Myofascial pain syndrome is pain or discomfort in the soft tissues or muscles. This is considered as a chronic, sore condition that involves the fascia.
The syndrome might affect either one muscle or muscle group. In some instances, the area where pain arises might not be where the myofascial pain generator is positioned. It is believed that the actual site of the injury or strain triggers the development of a trigger that instigates pain in other parts of the body or referred pain.
What are the causes?
Myofascial pain might arise from a muscle injury or from significant strain in one muscle or muscle group, tendon or ligament.
Other possible causes include:
- Generalized fatigue
- Damage to the intervertebral discs
- Lack of activity such as a fractured arm in a sling
- Medical ailments including stomach irritation or heart attack
- Repetitive motions
Myofascial pain syndrome generally involves muscle pain with specific “trigger” points. It is important to note that the pain might be aggravated by stress or activity. Aside from the localized or regional pain linked with the syndrome, individuals with the condition might also suffer from fatigue, depression and behavioral issues.
Management of myofascial pain syndrome
- In most cases, physical therapy has been the ideal treatment for myofascial pain syndrome.
- Other treatment options include the “stretch and spray” technique where the muscle with the trigger point is sprayed throughout its length with a coolant and slowly stretched.
- Massage therapy
- Trigger point injection involves the injection of anesthesia directly into the trigger point of the individual
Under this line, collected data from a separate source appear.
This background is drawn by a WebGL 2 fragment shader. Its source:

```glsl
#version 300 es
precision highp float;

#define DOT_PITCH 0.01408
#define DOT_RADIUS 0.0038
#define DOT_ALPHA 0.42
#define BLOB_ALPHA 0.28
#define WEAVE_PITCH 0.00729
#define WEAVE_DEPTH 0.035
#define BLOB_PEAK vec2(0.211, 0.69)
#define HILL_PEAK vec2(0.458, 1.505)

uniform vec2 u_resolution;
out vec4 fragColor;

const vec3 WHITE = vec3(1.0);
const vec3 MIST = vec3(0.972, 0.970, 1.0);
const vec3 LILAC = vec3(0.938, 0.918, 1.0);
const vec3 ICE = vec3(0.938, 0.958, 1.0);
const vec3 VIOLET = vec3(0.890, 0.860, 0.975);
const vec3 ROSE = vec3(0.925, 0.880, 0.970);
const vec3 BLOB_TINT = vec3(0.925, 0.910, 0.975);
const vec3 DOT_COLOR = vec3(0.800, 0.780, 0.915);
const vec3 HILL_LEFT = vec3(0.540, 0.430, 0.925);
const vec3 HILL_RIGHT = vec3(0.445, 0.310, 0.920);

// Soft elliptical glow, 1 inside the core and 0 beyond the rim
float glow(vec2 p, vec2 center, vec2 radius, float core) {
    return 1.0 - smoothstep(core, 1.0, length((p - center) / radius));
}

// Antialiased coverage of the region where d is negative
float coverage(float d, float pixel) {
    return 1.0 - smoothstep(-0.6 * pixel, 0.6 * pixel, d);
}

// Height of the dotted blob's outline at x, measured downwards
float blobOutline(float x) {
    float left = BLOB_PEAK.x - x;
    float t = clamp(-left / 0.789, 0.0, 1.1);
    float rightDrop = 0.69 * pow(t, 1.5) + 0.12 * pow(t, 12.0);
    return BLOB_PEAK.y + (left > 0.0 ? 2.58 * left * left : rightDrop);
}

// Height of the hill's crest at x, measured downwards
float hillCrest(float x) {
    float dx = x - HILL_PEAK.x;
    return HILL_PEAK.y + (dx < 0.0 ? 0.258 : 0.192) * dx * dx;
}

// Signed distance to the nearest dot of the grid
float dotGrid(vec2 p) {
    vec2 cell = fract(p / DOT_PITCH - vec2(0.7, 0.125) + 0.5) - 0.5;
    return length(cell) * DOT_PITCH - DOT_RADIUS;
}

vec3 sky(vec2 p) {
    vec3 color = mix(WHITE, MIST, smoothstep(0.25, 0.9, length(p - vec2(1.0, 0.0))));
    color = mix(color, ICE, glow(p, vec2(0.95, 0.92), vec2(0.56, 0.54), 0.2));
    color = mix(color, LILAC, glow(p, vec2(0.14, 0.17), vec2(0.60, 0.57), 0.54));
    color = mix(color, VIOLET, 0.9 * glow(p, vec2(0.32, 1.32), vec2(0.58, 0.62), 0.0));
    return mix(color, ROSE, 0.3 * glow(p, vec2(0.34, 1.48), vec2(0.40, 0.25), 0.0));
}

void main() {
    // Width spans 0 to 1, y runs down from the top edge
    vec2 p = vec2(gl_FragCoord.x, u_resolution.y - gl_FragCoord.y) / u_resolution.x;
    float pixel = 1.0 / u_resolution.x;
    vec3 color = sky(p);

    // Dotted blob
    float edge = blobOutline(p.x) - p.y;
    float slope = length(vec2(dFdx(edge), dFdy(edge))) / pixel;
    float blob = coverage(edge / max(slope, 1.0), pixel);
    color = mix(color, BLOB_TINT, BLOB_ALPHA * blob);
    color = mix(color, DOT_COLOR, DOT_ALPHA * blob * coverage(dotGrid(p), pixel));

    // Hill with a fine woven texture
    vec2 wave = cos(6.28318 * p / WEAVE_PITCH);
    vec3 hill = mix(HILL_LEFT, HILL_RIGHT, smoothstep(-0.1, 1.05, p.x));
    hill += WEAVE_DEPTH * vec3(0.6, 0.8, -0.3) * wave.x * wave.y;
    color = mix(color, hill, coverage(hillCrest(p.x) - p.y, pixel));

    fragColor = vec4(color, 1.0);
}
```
For chronic cases of myofascial pain, a combination of physical therapy, massage and trigger point injections are required. In some instances, medications are used to manage any currently present conditions such as depression and insomnia.